Not in the ectoplasmic Edgar Allen Poe way, but via the dead friends, ancestors, and memories that infect his consciousness and surroundings. Instead, his album is called The Day The Turf Stood Still, a knowingly ironic twist on his neighborhood that refuses to stay static. Cinematic is the prevailing cliche that springs to mind when discussing the record. He refuses to brand the gentrification as evil or good, watching with eyes both sober and stoned, reminiscing without nostalgia or glamorization of a childhood with an incarcerated father, surrounded by drug addiction and poverty.
The best kind of haunting no Liam Neeson. In , it seems like every MC emerging from California is either a blog-friendly act or still on the hyphy tip.
Refreshingly, DaVinci is neither. He recalls the earlier days of Jay-Z and Scarface -- particularly the latter, when it comes to his throaty cadence and flow. And that is not a round-about way of labeling DaVinci as a '90s revivalist. Rather, he provides an updated take on the lyrical depth and styles of those aforementioned MCs with a Left Coast bent.
That boils down to a hefty dose of storytelling and braggadocio mixed with witty wordplay and metaphors among tales of his trails and tribulations in Fillmore. Particularly engrossing is DaVinci's in-depth look at the issue of gentrification in his Fillmore neighborhood.
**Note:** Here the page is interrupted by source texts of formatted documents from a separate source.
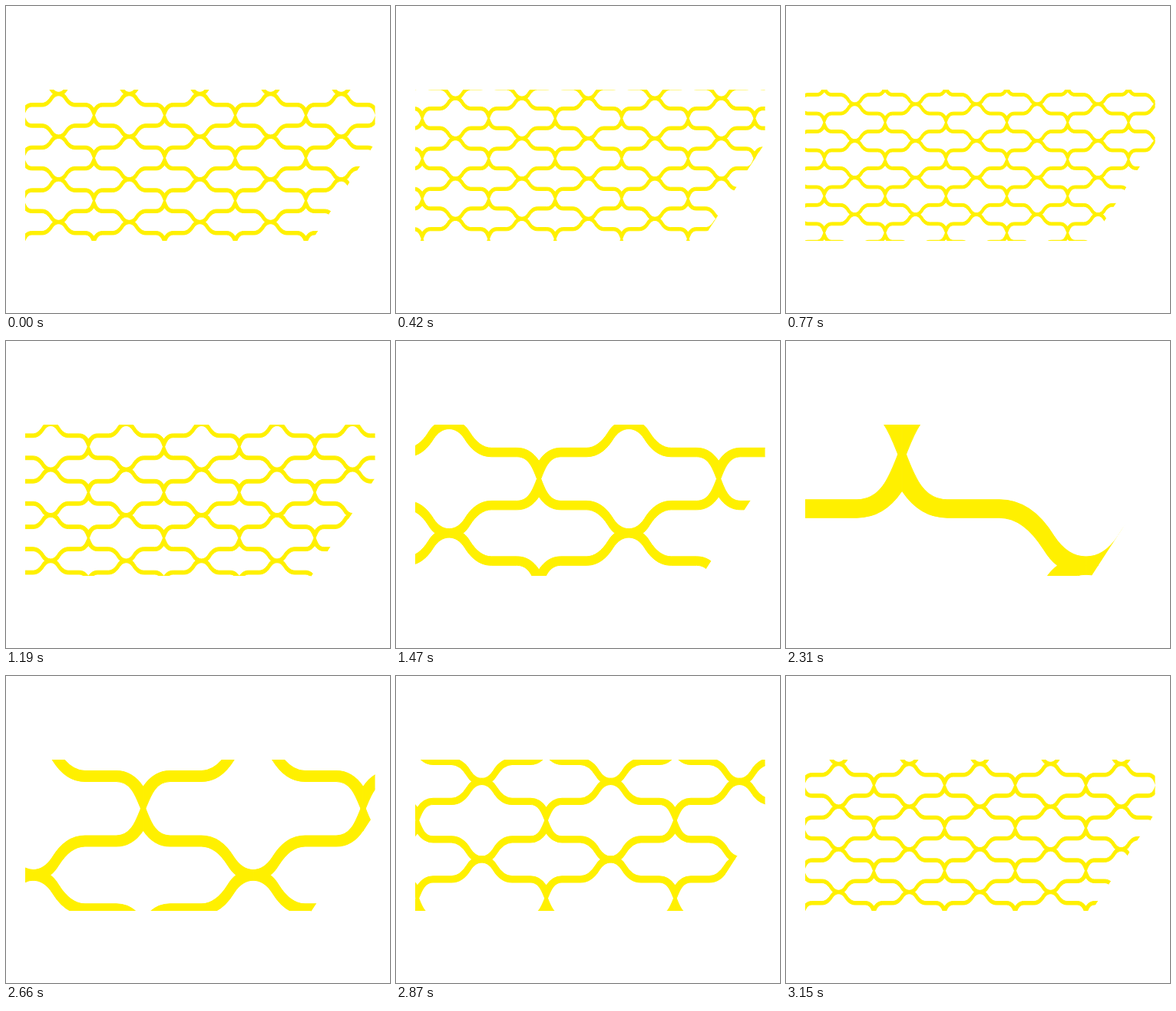
An HTML page with a canvas that plays this animation: 500x400 px, repeating every 4200 ms.

```html
<!DOCTYPE html>
<html lang="en">
<head>
<meta charset="utf-8">
<title>Scaling lattice</title>
<style>
  html, body { margin: 0; width: 100%; height: 100%; overflow: hidden; background: #fff; }
  canvas { display: block; }
</style>
</head>
<body>
<canvas id="stage" width="500" height="400"></canvas>
<script>
const ctx = document.getElementById('stage').getContext('2d');
const YELLOW = '#fff000';
const STEP = 70, LOOP = 4200, SEGMENT = 1050;

// Horizontal period of the lattice at the start of each segment
const PERIODS = [92, 76.5, 524, 92, 92];

// Fixed point of the zoom, and its offset from a pinch as a share of the period
const CENTER = { x: 219.6, y: 210 };
const ANCHOR = { x: 0.143, y: 0.13 };

// Quarter tile: pinch at the origin, joint at the far corner
const TILE_W = 204, TILE_H = 123.4;
const quarter = new Path2D(`
  M0 0 L4.5 0
  C14 24 23 50.2 50 50.2
  L108 50.2
  C137 50.2 156 70 168.5 90.5
  C178 105 190 113.5 204 113.5
  L204 123.4 L172.5 123.4
  C165 118 161 112 157 105.5
  C143 83 126 70.2 108 70.2
  L50 70.2
  C29 70.2 13 60 0 40.5 Z`);

const windowShape = new Path2D('M25 109 H480.5 V178.5 L397.5 306.5 L396 306 H25 Z');

function periodAt(time) {
  const i = Math.floor(time / SEGMENT);
  const u = time / SEGMENT - i;
  const eased = u * u * (3 - 2 * u);
  return PERIODS[i] + (PERIODS[i + 1] - PERIODS[i]) * eased;
}

function drawQuarter(x, y, sx, sy) {
  ctx.setTransform(sx, 0, 0, sy, x, y);
  ctx.fill(quarter);
  ctx.stroke(quarter);
}

// Each tile is centred on a pinch and has joints at its four corners
function drawLattice(period) {
  const scale = period / (2 * TILE_W);
  const rowHeight = 2 * TILE_H * scale;
  const x0 = CENTER.x - ANCHOR.x * period;
  const y0 = CENTER.y - ANCHOR.y * period;
  const cols = Math.ceil(300 / period) + 1;
  const rows = Math.ceil(130 / rowHeight) + 1;

  ctx.lineWidth = 1 / scale;
  for (let row = -rows; row <= rows; row++) {
    for (let col = -cols; col <= cols; col++) {
      const x = x0 + col * period;
      const y = y0 + row * rowHeight;
      for (const sx of [-scale, scale]) {
        for (const sy of [-scale, scale]) drawQuarter(x, y, sx, sy);
      }
    }
  }
}

function render() {
  const time = Math.floor((performance.now() % LOOP) / STEP) * STEP;
  ctx.setTransform(1, 0, 0, 1, 0, 0);
  ctx.fillStyle = '#fff';
  ctx.fillRect(0, 0, 500, 400);
  ctx.save();
  ctx.clip(windowShape);
  ctx.fillStyle = ctx.strokeStyle = YELLOW;
  ctx.lineJoin = 'round';
  drawLattice(periodAt(time));
  ctx.restore();
  requestAnimationFrame(render);
}

render();
</script>
</body>
</html>
```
While it's always been a hot-button topic, it's not one that typically resides in the bars of today's rappers. But that's exactly what you get on grimy narrative "What You Finna Do? It was released earlier this year on Sweetbreads Creative Collective. DaVinci guides you on detailed account of a walk through Fillmore.
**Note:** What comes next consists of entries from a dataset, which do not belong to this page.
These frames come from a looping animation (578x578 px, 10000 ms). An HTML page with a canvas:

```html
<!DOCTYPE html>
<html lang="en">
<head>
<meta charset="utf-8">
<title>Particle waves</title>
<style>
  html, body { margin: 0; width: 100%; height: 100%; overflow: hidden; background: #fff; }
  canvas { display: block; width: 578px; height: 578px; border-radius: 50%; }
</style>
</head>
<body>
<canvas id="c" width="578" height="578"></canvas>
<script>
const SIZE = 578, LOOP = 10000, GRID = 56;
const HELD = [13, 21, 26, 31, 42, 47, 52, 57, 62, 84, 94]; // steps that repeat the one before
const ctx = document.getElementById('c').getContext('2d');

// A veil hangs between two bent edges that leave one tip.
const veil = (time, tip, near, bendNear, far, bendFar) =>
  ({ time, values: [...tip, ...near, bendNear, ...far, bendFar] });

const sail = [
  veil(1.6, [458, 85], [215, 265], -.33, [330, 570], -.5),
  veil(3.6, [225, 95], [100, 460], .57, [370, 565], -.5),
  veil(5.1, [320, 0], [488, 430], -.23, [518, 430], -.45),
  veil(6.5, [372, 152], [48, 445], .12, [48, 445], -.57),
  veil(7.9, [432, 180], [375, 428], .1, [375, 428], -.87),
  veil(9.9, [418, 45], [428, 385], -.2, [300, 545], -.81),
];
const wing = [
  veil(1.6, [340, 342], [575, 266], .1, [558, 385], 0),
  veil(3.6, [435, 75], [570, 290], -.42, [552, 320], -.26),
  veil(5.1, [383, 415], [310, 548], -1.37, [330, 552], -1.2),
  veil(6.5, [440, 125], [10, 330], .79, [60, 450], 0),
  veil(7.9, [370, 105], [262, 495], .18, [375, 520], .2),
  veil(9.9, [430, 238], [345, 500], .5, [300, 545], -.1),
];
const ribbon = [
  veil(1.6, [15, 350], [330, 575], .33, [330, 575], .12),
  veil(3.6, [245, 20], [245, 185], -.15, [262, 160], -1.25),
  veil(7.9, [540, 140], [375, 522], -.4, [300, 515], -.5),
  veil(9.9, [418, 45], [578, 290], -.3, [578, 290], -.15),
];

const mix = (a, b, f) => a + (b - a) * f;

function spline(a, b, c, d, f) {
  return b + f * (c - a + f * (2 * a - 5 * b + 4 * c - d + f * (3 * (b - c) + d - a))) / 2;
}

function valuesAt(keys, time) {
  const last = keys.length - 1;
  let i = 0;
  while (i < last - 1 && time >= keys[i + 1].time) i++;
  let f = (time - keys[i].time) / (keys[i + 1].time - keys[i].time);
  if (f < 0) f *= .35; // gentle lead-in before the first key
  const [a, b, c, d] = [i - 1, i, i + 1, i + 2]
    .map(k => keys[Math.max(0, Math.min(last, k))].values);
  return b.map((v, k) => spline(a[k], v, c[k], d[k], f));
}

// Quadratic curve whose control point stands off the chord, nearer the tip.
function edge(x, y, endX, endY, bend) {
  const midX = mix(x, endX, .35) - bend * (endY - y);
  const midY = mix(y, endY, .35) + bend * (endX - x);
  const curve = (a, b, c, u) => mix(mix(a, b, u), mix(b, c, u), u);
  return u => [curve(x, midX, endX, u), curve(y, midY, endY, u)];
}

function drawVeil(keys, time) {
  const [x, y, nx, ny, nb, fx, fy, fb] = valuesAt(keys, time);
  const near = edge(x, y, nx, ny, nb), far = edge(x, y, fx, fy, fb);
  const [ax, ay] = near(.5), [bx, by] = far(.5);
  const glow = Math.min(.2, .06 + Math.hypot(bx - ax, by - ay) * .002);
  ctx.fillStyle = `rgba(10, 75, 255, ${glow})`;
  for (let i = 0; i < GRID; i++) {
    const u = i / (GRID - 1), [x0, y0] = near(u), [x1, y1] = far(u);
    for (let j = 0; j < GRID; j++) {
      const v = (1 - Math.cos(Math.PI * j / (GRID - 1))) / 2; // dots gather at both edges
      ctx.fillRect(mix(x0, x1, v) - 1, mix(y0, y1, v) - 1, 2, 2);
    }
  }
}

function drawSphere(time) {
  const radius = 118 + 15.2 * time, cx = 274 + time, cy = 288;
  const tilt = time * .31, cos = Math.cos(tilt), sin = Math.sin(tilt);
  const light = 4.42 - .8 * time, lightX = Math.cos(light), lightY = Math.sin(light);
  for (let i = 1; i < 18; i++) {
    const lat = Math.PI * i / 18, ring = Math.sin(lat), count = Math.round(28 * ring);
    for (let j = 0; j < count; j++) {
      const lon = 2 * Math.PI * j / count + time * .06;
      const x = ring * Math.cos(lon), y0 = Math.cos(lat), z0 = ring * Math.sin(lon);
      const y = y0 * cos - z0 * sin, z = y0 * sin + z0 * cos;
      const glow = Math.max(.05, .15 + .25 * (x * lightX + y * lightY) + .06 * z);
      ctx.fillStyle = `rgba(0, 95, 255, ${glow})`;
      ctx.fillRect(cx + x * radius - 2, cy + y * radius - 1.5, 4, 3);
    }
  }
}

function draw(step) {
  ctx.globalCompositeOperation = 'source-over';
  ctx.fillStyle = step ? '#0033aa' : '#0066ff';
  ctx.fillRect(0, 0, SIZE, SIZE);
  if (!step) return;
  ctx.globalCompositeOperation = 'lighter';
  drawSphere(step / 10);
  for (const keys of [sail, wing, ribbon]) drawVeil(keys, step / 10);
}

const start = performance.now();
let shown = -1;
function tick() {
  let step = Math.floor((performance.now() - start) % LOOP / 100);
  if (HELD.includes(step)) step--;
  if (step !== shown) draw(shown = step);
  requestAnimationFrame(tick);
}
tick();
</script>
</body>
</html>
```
Gone are the liquor stores, which were replaced by coffee shops, and gone are the drug dealers, who were scared away by security cameras and a strong police presence. It's a revealing look at what's happening within some of America's struggling cities.
What DaVinci ultimately succeeds in doing is bridging gaps. He put out an album that older heads and younger listeners both can appreciate. He portrays inner city life in a way that provides us with an experience we would likely never live ourselves. And he does it with a socially aware tone, so even his most greed-driven, thug-centric rhymes can appeal to conscious-rap fans. The short version: It's a local rap mixtape, and it's good.
Today arrived the video for the mix's title cut, a flush, laid-back rhyme featuring S. Ghetto To Mars [Explicit]. See Another Day [Ft.
Myisa] [Explicit]. Amazon Music Stream millions of songs. Amazon Advertising Find, attract, and engage customers. Amazon Drive Cloud storage from Amazon. Alexa Actionable Analytics for the Web. Sell on Amazon Start a Selling Account. AmazonGlobal Ship Orders Internationally.Mar 09, · DaVinci 'The Day The Turf Stood Still' Album Download Available Now + Hometown Paper Feature via S.F. Weekly The song "What You Finna Do?," released earlier this month by Fillmore District rapper DaVinci, opens with a vocal sample from the PBS documentary The Fillmore.